[Collected data]
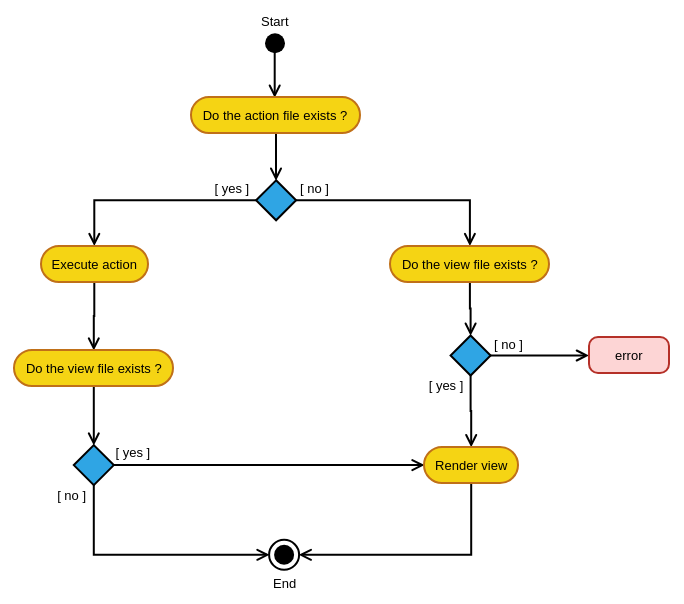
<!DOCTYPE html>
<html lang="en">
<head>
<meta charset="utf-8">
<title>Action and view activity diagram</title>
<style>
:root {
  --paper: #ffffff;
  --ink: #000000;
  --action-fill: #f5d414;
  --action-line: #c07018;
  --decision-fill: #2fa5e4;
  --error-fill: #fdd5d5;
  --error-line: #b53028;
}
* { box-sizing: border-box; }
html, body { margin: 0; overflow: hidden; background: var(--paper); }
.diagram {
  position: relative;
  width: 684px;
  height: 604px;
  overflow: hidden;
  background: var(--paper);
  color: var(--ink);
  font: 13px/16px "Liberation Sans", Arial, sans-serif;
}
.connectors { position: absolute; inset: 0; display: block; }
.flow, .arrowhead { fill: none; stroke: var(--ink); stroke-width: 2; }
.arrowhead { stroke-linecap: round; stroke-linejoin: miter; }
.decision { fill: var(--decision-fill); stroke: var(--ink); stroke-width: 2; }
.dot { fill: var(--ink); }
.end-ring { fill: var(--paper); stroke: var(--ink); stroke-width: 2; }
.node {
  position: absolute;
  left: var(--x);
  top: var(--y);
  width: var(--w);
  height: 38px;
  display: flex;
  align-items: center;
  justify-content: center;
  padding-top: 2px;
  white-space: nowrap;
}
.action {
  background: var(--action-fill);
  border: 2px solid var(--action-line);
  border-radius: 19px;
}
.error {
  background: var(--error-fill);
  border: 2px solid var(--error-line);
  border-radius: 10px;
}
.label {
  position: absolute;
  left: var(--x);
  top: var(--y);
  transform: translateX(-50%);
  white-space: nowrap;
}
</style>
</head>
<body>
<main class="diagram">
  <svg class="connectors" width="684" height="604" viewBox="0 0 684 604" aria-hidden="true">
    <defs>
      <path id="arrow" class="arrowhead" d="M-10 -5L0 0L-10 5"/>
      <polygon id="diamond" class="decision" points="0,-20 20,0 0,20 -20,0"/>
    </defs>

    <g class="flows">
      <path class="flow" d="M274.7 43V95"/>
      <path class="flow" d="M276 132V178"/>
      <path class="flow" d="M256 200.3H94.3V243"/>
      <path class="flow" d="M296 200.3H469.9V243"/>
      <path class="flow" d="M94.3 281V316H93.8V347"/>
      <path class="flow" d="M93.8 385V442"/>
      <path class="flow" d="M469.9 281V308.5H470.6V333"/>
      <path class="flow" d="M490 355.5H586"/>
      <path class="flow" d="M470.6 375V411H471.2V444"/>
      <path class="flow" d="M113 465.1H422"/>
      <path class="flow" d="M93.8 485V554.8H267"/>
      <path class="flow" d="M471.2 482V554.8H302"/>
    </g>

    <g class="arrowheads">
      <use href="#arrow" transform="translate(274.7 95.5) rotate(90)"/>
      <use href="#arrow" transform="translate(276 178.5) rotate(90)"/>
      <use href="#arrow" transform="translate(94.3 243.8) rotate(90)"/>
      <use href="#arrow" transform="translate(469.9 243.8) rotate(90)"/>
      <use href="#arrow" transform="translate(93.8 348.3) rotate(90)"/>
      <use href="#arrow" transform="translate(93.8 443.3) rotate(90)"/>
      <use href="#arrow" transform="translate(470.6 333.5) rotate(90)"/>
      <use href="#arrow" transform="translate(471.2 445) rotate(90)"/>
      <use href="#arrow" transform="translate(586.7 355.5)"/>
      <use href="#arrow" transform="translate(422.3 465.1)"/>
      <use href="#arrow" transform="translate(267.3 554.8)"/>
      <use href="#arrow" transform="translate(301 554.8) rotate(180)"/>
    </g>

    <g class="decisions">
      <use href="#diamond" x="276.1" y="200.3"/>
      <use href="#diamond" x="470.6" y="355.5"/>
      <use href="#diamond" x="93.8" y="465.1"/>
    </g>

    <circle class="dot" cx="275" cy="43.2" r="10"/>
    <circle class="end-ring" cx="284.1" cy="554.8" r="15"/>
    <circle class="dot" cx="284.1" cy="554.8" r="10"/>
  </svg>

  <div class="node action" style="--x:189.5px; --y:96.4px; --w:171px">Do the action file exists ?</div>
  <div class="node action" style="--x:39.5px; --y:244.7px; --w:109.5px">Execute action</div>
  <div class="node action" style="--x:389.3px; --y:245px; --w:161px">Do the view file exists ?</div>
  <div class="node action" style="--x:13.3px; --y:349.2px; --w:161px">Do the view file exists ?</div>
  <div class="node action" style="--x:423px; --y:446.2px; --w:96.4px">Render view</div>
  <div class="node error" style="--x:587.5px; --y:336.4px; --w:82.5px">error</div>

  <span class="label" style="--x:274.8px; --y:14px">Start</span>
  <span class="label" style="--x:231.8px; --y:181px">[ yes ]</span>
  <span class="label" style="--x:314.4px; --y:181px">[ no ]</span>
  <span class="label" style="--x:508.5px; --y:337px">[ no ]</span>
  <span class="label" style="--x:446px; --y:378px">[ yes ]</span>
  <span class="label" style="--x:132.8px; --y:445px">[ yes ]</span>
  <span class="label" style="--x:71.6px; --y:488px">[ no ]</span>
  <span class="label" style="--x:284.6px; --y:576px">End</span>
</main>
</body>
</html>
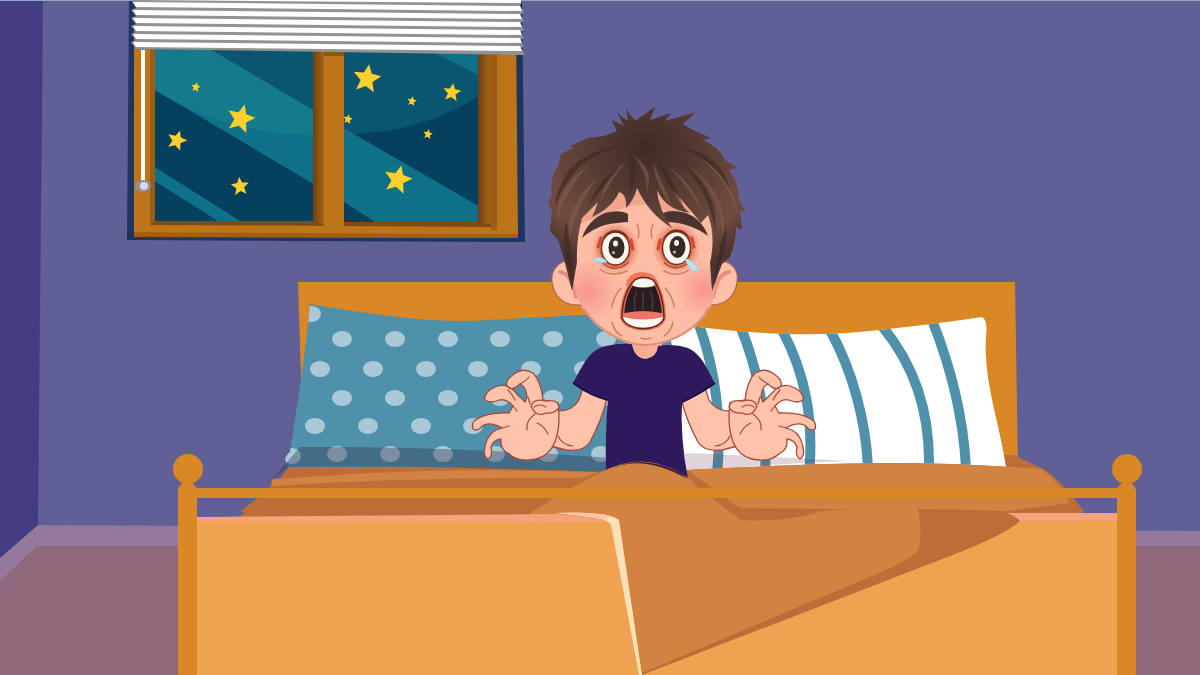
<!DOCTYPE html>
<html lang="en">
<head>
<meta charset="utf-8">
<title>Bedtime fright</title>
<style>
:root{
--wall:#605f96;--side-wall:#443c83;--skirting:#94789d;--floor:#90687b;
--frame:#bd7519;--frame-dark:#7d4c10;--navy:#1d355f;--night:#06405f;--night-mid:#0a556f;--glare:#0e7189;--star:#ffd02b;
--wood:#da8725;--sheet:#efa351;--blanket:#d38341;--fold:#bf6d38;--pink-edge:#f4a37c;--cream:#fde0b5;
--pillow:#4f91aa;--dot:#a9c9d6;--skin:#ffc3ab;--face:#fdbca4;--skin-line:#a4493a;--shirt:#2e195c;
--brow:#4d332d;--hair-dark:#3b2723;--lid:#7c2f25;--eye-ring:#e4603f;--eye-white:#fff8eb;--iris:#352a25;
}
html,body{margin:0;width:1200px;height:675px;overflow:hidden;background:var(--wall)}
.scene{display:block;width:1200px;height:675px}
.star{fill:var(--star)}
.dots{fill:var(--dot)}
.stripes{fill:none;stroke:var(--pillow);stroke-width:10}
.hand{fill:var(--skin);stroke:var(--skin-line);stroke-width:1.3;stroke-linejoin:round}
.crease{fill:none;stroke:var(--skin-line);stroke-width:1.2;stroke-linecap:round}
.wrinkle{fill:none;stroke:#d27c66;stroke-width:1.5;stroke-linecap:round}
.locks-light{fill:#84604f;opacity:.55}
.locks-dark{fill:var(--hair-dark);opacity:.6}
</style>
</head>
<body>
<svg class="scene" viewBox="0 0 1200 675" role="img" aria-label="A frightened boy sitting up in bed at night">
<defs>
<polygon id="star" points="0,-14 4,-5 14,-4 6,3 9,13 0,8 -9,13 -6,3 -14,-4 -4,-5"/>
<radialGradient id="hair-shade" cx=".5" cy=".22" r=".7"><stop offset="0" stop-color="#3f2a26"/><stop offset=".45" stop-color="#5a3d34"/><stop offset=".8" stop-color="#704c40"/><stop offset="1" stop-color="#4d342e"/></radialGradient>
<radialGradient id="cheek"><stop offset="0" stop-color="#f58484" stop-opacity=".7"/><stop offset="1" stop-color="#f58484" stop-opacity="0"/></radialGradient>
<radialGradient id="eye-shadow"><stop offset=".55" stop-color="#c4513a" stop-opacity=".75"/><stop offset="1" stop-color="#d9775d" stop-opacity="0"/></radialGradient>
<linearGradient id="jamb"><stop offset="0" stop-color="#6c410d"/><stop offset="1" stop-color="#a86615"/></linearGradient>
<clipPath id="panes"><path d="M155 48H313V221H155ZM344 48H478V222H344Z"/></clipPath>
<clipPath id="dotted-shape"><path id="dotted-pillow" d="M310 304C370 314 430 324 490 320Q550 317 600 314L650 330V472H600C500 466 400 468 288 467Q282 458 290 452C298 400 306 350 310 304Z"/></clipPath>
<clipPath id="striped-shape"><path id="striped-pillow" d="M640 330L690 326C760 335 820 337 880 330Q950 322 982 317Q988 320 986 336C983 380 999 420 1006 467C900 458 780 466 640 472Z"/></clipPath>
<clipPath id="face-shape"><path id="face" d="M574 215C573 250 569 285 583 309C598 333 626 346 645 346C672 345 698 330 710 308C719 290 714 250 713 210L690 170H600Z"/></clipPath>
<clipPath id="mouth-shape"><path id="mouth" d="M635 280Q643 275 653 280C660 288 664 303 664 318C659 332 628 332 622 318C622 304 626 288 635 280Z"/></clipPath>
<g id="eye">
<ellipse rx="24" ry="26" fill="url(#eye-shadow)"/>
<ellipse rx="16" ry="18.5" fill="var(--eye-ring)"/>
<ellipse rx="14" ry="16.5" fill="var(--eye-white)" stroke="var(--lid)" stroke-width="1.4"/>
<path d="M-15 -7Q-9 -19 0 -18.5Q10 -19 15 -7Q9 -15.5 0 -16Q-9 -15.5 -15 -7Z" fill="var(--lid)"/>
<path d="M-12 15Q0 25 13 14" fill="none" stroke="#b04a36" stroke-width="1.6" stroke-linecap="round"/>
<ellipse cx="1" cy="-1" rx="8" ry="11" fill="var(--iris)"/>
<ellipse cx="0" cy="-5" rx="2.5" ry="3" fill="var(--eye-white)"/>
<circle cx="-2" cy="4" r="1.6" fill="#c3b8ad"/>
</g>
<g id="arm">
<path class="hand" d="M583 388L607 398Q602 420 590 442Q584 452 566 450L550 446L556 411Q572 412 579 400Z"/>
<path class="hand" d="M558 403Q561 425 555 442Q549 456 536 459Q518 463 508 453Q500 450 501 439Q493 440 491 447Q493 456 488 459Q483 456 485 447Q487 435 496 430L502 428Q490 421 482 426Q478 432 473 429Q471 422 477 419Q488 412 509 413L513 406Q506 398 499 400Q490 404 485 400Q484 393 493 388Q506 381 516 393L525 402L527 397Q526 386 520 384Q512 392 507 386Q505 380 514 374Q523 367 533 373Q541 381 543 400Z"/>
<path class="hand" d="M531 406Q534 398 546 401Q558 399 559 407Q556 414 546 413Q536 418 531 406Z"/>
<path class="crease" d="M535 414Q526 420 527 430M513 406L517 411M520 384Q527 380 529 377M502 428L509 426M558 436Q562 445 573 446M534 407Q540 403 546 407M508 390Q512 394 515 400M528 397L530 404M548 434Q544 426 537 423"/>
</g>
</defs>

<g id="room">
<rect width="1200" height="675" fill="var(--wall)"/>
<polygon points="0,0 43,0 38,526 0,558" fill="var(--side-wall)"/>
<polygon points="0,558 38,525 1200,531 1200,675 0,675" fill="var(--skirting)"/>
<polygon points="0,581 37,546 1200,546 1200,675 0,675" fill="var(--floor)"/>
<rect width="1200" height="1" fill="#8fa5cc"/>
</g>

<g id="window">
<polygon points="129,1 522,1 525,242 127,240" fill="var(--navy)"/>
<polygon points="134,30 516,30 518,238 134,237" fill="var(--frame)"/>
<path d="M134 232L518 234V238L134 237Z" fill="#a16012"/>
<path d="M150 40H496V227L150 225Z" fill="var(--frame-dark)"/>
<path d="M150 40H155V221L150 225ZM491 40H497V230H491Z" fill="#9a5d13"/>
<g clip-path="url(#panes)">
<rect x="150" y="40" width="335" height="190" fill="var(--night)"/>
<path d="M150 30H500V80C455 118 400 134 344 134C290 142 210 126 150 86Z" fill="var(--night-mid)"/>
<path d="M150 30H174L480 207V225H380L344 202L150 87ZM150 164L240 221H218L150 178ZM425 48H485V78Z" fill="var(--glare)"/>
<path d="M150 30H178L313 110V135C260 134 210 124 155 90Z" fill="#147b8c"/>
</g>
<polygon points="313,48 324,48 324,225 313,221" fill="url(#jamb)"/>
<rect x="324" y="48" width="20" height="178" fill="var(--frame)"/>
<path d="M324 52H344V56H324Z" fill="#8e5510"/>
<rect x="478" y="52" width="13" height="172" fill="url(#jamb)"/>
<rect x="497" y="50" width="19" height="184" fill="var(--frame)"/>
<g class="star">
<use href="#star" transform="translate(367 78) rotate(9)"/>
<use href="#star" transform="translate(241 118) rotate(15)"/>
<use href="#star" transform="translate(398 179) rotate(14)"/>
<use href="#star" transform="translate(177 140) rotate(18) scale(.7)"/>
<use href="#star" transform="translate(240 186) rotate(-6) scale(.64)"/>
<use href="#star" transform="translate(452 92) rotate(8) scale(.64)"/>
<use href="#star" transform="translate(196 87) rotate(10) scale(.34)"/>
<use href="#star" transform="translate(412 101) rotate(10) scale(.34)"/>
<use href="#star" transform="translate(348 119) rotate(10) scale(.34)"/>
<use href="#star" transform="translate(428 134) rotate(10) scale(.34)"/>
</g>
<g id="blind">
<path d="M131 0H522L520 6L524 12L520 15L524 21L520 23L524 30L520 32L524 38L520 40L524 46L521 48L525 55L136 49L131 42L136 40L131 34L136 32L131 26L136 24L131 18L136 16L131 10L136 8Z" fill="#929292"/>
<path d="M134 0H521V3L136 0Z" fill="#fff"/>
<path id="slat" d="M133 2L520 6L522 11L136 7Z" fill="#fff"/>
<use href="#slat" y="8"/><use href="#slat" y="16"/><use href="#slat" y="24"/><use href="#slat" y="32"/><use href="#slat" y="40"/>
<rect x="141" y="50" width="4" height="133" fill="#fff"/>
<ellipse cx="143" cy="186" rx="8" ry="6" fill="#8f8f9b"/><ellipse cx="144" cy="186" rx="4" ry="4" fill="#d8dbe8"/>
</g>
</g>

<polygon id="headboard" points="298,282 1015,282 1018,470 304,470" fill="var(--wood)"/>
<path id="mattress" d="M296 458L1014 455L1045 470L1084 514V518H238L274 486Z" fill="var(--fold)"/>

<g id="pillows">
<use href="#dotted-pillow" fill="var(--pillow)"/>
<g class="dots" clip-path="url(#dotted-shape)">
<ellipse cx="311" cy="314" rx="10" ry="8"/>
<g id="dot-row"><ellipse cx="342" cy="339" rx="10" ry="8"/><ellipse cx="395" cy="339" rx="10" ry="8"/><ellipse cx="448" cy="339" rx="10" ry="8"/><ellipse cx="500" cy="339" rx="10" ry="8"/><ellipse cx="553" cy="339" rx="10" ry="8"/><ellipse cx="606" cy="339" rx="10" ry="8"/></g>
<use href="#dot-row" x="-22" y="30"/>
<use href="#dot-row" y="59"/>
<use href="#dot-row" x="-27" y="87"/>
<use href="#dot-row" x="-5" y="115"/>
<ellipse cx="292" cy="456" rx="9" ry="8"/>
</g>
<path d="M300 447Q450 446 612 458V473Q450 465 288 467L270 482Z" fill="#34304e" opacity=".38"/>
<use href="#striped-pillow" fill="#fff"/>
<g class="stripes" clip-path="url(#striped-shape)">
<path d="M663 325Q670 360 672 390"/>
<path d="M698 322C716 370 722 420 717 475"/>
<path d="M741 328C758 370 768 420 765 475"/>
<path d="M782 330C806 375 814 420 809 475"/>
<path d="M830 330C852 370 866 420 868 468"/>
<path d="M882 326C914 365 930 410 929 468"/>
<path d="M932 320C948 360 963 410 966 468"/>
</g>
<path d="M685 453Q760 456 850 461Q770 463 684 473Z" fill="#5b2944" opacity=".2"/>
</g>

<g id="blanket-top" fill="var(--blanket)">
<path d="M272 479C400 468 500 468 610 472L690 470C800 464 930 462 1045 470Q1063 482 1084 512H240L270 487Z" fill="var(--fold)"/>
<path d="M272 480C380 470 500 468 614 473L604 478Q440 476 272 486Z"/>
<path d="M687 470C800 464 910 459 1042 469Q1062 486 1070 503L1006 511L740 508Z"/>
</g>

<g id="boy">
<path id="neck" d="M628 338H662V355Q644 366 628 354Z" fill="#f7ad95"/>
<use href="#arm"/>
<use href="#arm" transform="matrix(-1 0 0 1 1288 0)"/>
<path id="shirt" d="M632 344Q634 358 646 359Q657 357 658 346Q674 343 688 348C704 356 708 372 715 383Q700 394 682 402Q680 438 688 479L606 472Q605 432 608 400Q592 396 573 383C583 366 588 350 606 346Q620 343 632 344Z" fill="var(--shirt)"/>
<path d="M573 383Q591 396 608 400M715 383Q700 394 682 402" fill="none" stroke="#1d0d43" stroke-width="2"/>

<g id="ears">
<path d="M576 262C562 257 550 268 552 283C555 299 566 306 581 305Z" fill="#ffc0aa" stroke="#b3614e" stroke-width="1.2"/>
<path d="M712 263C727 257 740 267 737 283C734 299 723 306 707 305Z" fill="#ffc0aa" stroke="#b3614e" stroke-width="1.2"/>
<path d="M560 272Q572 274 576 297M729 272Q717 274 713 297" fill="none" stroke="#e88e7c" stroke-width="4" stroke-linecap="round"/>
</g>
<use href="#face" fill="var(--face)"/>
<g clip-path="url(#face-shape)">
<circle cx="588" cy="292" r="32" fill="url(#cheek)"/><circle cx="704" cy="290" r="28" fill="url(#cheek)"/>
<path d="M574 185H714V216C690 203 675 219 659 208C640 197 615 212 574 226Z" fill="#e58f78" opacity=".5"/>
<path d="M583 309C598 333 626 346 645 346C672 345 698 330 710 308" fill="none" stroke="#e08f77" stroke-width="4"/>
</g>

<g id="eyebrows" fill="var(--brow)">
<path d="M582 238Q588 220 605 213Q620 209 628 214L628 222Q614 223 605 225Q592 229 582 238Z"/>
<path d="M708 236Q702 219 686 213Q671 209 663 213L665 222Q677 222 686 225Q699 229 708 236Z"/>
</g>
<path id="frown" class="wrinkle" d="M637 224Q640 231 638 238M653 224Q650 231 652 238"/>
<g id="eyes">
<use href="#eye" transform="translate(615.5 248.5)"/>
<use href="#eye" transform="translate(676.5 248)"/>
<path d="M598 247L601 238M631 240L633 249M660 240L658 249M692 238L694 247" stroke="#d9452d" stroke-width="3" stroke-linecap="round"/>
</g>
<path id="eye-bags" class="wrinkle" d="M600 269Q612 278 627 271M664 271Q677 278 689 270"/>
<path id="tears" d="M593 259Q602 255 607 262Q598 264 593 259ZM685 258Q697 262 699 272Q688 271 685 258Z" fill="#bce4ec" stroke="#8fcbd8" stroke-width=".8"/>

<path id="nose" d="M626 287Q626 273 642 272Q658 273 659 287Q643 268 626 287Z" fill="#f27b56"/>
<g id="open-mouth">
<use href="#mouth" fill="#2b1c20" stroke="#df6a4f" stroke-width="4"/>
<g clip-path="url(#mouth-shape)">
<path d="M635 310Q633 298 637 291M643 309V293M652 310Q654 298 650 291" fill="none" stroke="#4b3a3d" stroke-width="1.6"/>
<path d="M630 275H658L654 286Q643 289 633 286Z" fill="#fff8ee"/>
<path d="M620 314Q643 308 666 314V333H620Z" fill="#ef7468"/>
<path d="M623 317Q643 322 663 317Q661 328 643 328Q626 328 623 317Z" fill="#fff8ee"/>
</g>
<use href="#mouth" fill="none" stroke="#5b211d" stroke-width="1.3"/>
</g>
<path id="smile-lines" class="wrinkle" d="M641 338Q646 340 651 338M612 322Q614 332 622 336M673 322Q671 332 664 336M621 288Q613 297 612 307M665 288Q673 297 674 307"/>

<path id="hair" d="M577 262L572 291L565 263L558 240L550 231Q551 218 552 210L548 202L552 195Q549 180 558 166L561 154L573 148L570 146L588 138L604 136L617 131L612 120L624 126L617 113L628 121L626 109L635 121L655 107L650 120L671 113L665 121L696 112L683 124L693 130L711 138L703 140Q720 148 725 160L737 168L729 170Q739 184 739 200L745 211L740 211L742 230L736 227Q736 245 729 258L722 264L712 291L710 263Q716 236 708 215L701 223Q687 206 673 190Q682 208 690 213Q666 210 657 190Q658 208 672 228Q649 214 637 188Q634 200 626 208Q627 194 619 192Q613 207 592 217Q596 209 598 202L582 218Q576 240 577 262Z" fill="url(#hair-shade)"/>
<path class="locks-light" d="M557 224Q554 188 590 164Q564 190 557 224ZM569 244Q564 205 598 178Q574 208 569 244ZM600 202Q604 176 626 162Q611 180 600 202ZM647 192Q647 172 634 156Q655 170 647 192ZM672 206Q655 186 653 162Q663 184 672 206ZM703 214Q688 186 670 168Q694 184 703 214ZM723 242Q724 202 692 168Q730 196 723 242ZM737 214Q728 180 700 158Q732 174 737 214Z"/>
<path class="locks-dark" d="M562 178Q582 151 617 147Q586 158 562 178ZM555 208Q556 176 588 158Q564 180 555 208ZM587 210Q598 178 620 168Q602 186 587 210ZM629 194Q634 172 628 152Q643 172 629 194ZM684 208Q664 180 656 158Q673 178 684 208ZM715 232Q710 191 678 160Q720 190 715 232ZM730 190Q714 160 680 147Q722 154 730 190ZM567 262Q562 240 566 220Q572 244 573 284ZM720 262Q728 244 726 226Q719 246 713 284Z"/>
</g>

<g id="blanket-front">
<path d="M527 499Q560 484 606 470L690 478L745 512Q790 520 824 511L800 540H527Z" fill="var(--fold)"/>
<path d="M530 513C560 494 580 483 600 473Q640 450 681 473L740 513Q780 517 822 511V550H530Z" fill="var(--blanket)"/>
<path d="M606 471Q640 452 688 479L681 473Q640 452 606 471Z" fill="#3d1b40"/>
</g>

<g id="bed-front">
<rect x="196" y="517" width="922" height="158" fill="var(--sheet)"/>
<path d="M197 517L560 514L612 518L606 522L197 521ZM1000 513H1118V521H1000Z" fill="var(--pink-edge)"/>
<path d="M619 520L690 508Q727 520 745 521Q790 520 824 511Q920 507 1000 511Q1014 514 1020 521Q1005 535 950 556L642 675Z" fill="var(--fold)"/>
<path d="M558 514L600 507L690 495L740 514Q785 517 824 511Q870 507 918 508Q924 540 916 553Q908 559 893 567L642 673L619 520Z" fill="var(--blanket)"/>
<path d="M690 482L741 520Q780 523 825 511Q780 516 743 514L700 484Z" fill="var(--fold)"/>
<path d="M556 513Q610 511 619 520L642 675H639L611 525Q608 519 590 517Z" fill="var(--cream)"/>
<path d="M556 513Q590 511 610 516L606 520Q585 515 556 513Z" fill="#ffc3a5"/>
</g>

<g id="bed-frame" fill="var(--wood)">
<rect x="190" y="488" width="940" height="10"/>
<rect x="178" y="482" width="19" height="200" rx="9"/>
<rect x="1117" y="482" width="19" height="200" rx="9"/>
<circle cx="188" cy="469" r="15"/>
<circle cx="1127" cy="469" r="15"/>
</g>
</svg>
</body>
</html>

■ **GOAL OF THE EXERCISE**: Pull every line containing "paper" out of the records.

■ **PROBLEM SOLUTION**:
  --paper: #ffffff;
html, body { margin: 0; overflow: hidden; background: var(--paper); }
  background: var(--paper);
.end-ring { fill: var(--paper); stroke: var(--ink); stroke-width: 2; }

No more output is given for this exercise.